“That candidate is bound by party discipline, but it’s important to know where the candidate stands as an individual,” Kersch said.
“Party discipline is extremely important now, but we should approach our local candidates and assume they will bring up their own concerns in caucus.”
The Alberta election, in particular, has seen its share of negative campaigning. But as voters, we shouldn’t fall into the same trap.
“The constant mud-slinging in recent political campaigns can be frustrating and disheartening. As followers of Christ, though, we might find all of this venom an invitation to examine our consciences,” writes Grandin Media columnist Mike Landry.
“Most of us are not held to the same standard as our political representatives. We are held to a higher standard.
“If someone did a ‘deep dive’ into our thoughts, words, and actions, in the same way as a political campaign examines the life of an opponent – many of us would be found to be lacking in our Christian witness.”
Bennett said for Catholic voters like Katrina Engelhardt, who see conflicts in voting for any of the major political parties, the challenge is do your own research and make an informative choice in the voting booth.
“You have to be really discerning. There’s a lot of responsibility that comes with exercising a vote,” Bennett said.

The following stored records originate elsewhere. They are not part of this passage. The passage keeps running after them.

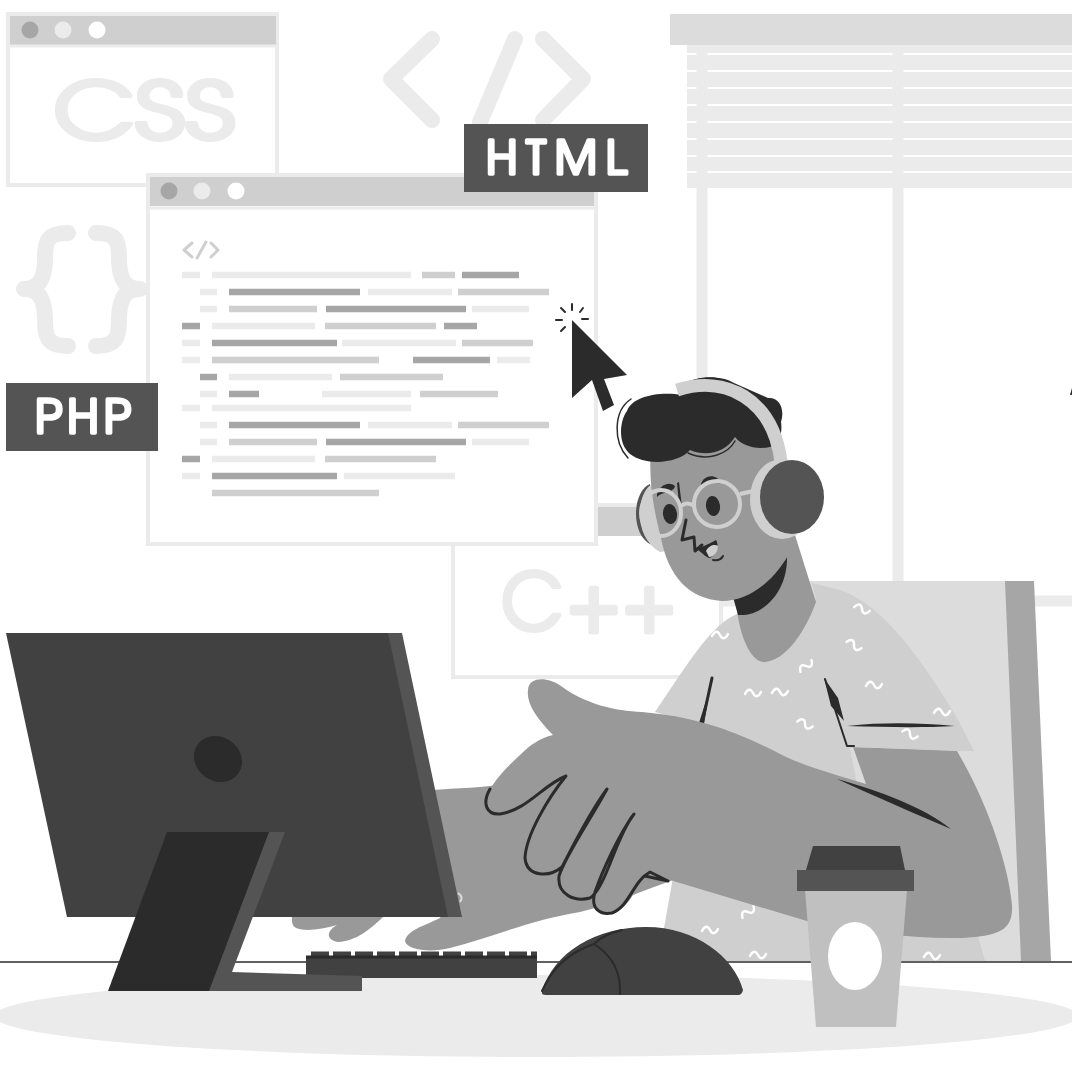
<!DOCTYPE html>
<html lang="en">
<head>
<meta charset="utf-8">
<title>Programmer at work</title>
<style>
:root{--white:#fff;--mist:#ebebeb;--cloud:#dcdcdc;--silver:#cfcfcf;--steel:#a6a6a6;--skin:#999;--slate:#545454;--coal:#414141;--ink:#2b2b2b}
*{margin:0;padding:0}
html,body{width:1072px;height:1072px;overflow:hidden;background:var(--white)}
svg{display:block}
text{font-family:"TeX Gyre Adventor","Lato",sans-serif;stroke-linejoin:round;stroke-linecap:round}
.label{font-size:46px;fill:var(--white);stroke:var(--white);stroke-width:3.5}
.ghost{font-size:78px;fill:var(--mist);stroke:var(--mist);stroke-width:4}
.symbol{fill:none;stroke:var(--mist);stroke-width:16;stroke-linecap:round;stroke-linejoin:round}
.frame{fill:var(--white);stroke:var(--mist);stroke-width:4}
.mist{fill:var(--mist)}.cloud{fill:var(--cloud)}.silver{fill:var(--silver)}.steel{fill:var(--steel)}
.skin{fill:var(--skin)}.slate{fill:var(--slate)}.coal{fill:var(--coal)}.ink{fill:var(--ink)}.white{fill:var(--white)}
.code{fill:none;stroke-width:6.5}
.line{fill:none;stroke:var(--ink);stroke-width:3;stroke-linecap:round;stroke-linejoin:round}
.squiggle{fill:none;stroke:var(--white);stroke-width:2.4;stroke-linecap:round}
</style>
</head>
<body>
<svg width="1072" height="1072" viewBox="0 0 1072 1072" role="img" aria-label="Programmer with headphones working at a computer, surrounded by code windows">
<defs>
  <g id="window-dots">
    <circle class="steel" cx="0" cy="0" r="8.5"/><circle class="mist" cx="33" cy="0" r="8.5"/><circle class="white" cx="67" cy="0" r="8.5"/>
  </g>
  <path id="squiggle" class="squiggle" d="M-8 1C-5-5-2-4 0 0S5 5 8-1"/>
  <clipPath id="shirt-area"><path d="M737 614C715 625 700 645 655 712L700 725L664 928L668 961H985L973 750L957 718C925 660 880 600 840 588L812 583L816 600Z"/></clipPath>
</defs>

<g id="room-window">
  <path d="M702 180V600M898 180V600M702 601H1072" fill="none" stroke="var(--mist)" stroke-width="11"/>
  <rect class="mist" x="687" y="45" width="385" height="143"/>
  <path d="M687 54H1072M687 71H1072M687 88H1072M687 105H1072M687 122H1072M687 139H1072M687 156H1072M687 172H1072" stroke="var(--white)" stroke-width="2"/>
  <path d="M702 45V188M898 45V188" stroke="var(--mist)" stroke-width="11"/>
  <rect class="cloud" x="670" y="14" width="402" height="31"/>
  <path class="ink" d="M1072 388L1070 395H1072Z"/>
</g>

<g id="code-symbols">
  <path class="symbol" d="M432 39L391 79L432 120M515 39L480 122M543 39L583 79L543 120"/>
  <path class="symbol" stroke-width="13" d="M68 233C48 233 45 240 45 258C45 278 40 289 24 289C40 289 45 300 45 320C45 338 48 346 68 346M96 233C116 233 119 240 119 258C119 278 124 289 140 289C124 289 119 300 119 320C119 338 116 346 96 346"/>
</g>

<g id="css-window">
  <rect class="frame" x="8" y="14" width="269" height="171"/>
  <rect class="silver" x="10" y="16" width="266" height="29"/>
  <path d="M8 46H277" stroke="var(--mist)" stroke-width="3"/>
  <use href="#window-dots" x="30" y="30"/>
  <text class="ghost" x="53" y="139" textLength="182" lengthAdjust="spacingAndGlyphs">CSS</text>
</g>

<g id="cpp-window">
  <rect class="frame" x="453" y="505" width="268" height="172"/>
  <rect class="silver" x="455" y="507" width="264" height="29"/>
  <text class="ghost" x="501" y="630" textLength="62" lengthAdjust="spacingAndGlyphs">C</text>
  <text class="ghost" x="566" y="630" textLength="111" lengthAdjust="spacingAndGlyphs" style="stroke-width:5">++</text>
</g>

<g id="code-window">
  <rect class="frame" x="148" y="175" width="448" height="369"/>
  <rect class="silver" x="150" y="177" width="444" height="29"/>
  <path d="M148 208H596" stroke="var(--mist)" stroke-width="3"/>
  <use href="#window-dots" x="169" y="191"/>
  <path d="M192 243L184 250L192 257M206 242L197 258M211 243L218 250L211 257" fill="none" stroke="var(--silver)" stroke-width="3" stroke-linecap="round" stroke-linejoin="round"/>
  <path class="code" stroke="var(--mist)" d="M182 275H200M212 275H411M200 292H217M368 292H452M200 309H217M472 309H529M212 326H315M182 343H200M342 343H456M182 360H200M212 360H379M497 360H530M229 377H332M200 394H217M322 394H411M182 408H200M212 408H411M200 425H217M368 425H452M200 442H217M472 442H529M212 459H315M182 476H200M344 476H455"/>
  <path class="code" stroke="var(--silver)" d="M422 275H455M458 292H549M229 309H317M325 326H436M462 343H533M212 360H379M340 377H443M420 394H498M458 425H549M229 442H317M325 459H436M212 493H379"/>
  <path class="code" stroke="var(--steel)" d="M462 275H519M229 292H360M326 309H466M182 326H200M444 326H477M212 343H337M413 360H490M200 377H217M229 394H259M229 425H360M326 442H466M182 459H200M212 476H337"/>
</g>

<g id="labels">
  <rect class="slate" x="464" y="124" width="184" height="68"/>
  <text class="label" x="486" y="174" textLength="141" lengthAdjust="spacing">HTML</text>
  <rect class="slate" x="6" y="383" width="152" height="68"/>
  <text class="label" x="35" y="433" textLength="96" lengthAdjust="spacing">PHP</text>
</g>

<g id="cursor">
  <path class="ink" d="M572 320L627 375L604 379L614 405L603 411L592 380L572 398Z"/>
  <path d="M572 304V310M583 308L580 312M588 319L582 319M561 308L565 312M556 320H562M561 331L565 327" class="line" style="stroke-width:2"/>
</g>

<g id="chair">
  <path class="cloud" d="M800 581H1006L1022 961H800Z"/>
  <path class="steel" d="M1005 581H1034L1051 961H1021Z"/>
</g>

<path id="desk-edge" d="M0 962H1072" stroke="var(--ink)" stroke-width="1.6"/>

<g id="far-arm">
  <path class="skin" d="M430 790C460 788 485 788 515 782L690 790L700 870C650 888 610 905 580 912C530 920 490 938 450 948C430 953 407 950 405 941C407 930 424 926 440 918L452 890Z"/>
  <path class="skin" d="M292 915H385C372 928 355 942 338 942C326 940 326 931 337 925C322 929 306 932 296 928C291 925 292 920 292 915Z"/>
</g>

<g id="shirt">
  <path class="silver" d="M737 614C712 624 690 660 655 712L700 725L664 928L668 961H985L975 925L860 800L850 748L974 751L957 718C925 665 885 605 840 590L812 583L816 600Z"/>
  <g clip-path="url(#shirt-area)">
    <use href="#squiggle" x="720" y="635"/><use href="#squiggle" x="753" y="693"/>
    <use href="#squiggle" transform="translate(806 666) rotate(-40)"/><use href="#squiggle" transform="translate(854 645) rotate(30)"/>
    <use href="#squiggle" transform="translate(805 724) rotate(25)"/><use href="#squiggle" x="780" y="692"/>
    <use href="#squiggle" transform="translate(862 609) rotate(20)"/><use href="#squiggle" x="874" y="685"/>
    <use href="#squiggle" transform="translate(910 734) rotate(25)"/><use href="#squiggle" x="942" y="712"/>
    <use href="#squiggle" x="710" y="930"/><use href="#squiggle" x="758" y="955"/>
    <use href="#squiggle" transform="translate(748 912) rotate(-40)"/><use href="#squiggle" x="932" y="956"/>
  </g>
  <path class="line" d="M712 678L702 724"/><path class="ink" d="M710 688L699 723L704 724Z"/>
</g>

<g id="near-arm">
  <path class="skin" d="M528 690C529 676 548 677 561 686C585 704 615 711 642 712C700 717 740 733 784 756C810 768 840 776 866 784L853 747L957 751C986 800 1008 862 1012 905C1013 929 1002 936 962 938C908 939 858 931 807 921L670 880L645 876C634 892 626 913 608 914C592 911 594 903 600 890C590 901 572 902 564 892C556 884 560 873 565 865C555 877 533 878 526 864C522 848 532 825 540 806C524 815 494 821 487 810C480 796 500 773 520 755C530 745 540 738 553 735C538 720 526 704 528 690Z"/>
  <path class="line" d="M490 789C482 803 486 815 500 814C527 810 543 785 566 776C548 798 526 835 525 858C527 878 550 877 562 867C572 848 588 815 607 789C592 817 565 856 559 876C557 895 575 902 590 898C606 888 616 836 634 814C618 836 602 872 595 892C590 909 600 915 612 913C630 906 633 881 650 872L668 881M645 876L668 881"/>
  <path class="ink" d="M837 779C880 791 923 807 951 829C913 813 877 797 837 779Z"/>
  <path class="silver" d="M826 680L848 747L974 751L957 720L870 660Z"/>
  <use href="#squiggle" transform="translate(910 734) rotate(25)"/><use href="#squiggle" x="942" y="712"/><use href="#squiggle" x="874" y="685"/>
  <path class="line" style="stroke-width:2" d="M825 679L847 746H854"/>
  <path class="ink" d="M824 678L831 706L844 721L838 698ZM847 726C885 722 920 723 955 726C920 728 885 727 847 726Z"/>
</g>

<g id="neck">
  <path class="skin" d="M735 597L738 617C742 641 752 662 764 662C786 661 806 630 816 602L795 535L760 545Z"/>
  <path class="ink" d="M733 597L738 615C762 617 788 593 787 556L755 590Z"/>
</g>

<g id="head">
  <path class="slate" d="M650 484C632 491 630 536 652 545Z"/>
  <path class="silver" d="M654 483C636 490 632 537 660 552L673 550V490Z"/>
  <path class="skin" d="M652 440C648 470 651 500 661 538C668 575 688 599 722 601C752 601 778 577 792 548L800 500L770 430L690 425Z"/>
  <path class="ink" d="M682 386C698 374 722 376 734 383L768 398C780 397 785 410 781 422C783 435 778 445 770 447C756 450 742 446 735 437C725 453 706 457 690 450C678 464 645 466 630 454C617 443 620 420 627 411C632 396 660 391 682 395Z"/>
  <path class="line" style="stroke-width:1.5" d="M631 399C613 411 613 442 628 458M680 386C694 377 716 376 728 382M688 453C708 462 728 454 735 441"/>
</g>

<g id="face">
  <path class="ink" d="M657 494C660 485 669 481 675 486C674 493 663 491 657 497ZM701 484C704 475 716 473 721 483C714 484 708 480 701 486ZM677 483L679 482L682 507L679 504Z"/>
  <ellipse class="ink" cx="670" cy="514" rx="7" ry="10" transform="rotate(-8 670 514)"/>
  <ellipse class="ink" cx="713" cy="506" rx="7" ry="10" transform="rotate(-8 713 506)"/>
  <path class="line" d="M686 520L682 540L694 537L695 551L702 545"/>
  <path class="ink" d="M694 548C701 549 710 543 716 540C719 545 718 554 710 558C704 557 702 551 694 548Z"/>
  <path class="silver" d="M706 551C709 545 715 544 718 546C718 552 714 557 709 557Z"/>
  <path class="line" style="stroke-width:2" d="M713 560C719 561 722 558 723 556"/>
  <g id="glasses" fill="none" stroke="var(--silver)" stroke-width="4">
    <ellipse cx="661" cy="513" rx="20" ry="23"/><circle cx="717" cy="504" r="23"/><path d="M681 506C686 502 690 503 694 506M740 494L758 490"/>
  </g>
</g>

<g id="headphones">
  <path d="M677 390C725 375 773 398 781 462" fill="none" stroke="var(--silver)" stroke-width="13"/>
  <ellipse class="silver" cx="782" cy="499" rx="32" ry="40"/>
  <ellipse class="slate" cx="792" cy="497" rx="32" ry="37"/>
</g>

<g id="desk">
  <ellipse class="mist" cx="536" cy="1016" rx="542" ry="41"/>
</g>

<g id="keyboard">
  <path class="coal" d="M306 956H537V978H306Z"/>
  <path d="M311 954H537" stroke="var(--coal)" stroke-width="5" stroke-dasharray="18 4"/>
  <path d="M306 957H537" stroke="var(--ink)" stroke-width="3"/>
</g>

<g id="monitor">
  <path class="coal" d="M6 633H390L450 917H67Z"/>
  <path class="slate" d="M388 633H402L462 917H448Z"/>
  <ellipse class="ink" cx="218" cy="759" rx="25" ry="22" transform="rotate(35 218 759)"/>
  <path class="slate" d="M262 832H285L232 972L362 976V991H190Z"/>
  <path class="ink" d="M167 832H269L209 991H108Z"/>
  <path d="M458 893Q464 897 460 902" fill="none" stroke="var(--cloud)" stroke-width="2"/>
</g>

<g id="mouse">
  <path class="coal" d="M542 992C553 952 597 927 646 927C696 927 734 957 743 990Q742 995 738 995H546Q541 995 542 992Z"/>
  <path class="line" style="stroke-width:2" d="M542 991C552 968 570 952 594 944C613 956 621 973 620 994M594 944C602 936 613 932 622 930"/>
</g>

<g id="coffee-cup">
  <path fill="#c0c0c0" d="M805 890H907L896 1027H816Z"/>
  <path class="coal" d="M813 846H900L905 870H806Z"/>
  <rect class="slate" x="797" y="870" width="117" height="21"/>
  <ellipse class="white" cx="855" cy="956" rx="27" ry="34"/>
</g>
</svg>
</body>
</html>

“But thanks be to God, God has given us good minds, and hopefully we exercise our will appropriately. Always remembering that the goal of politics should be to advance human flourishing and the common good, and we should be supporting candidates that are oriented in that way.”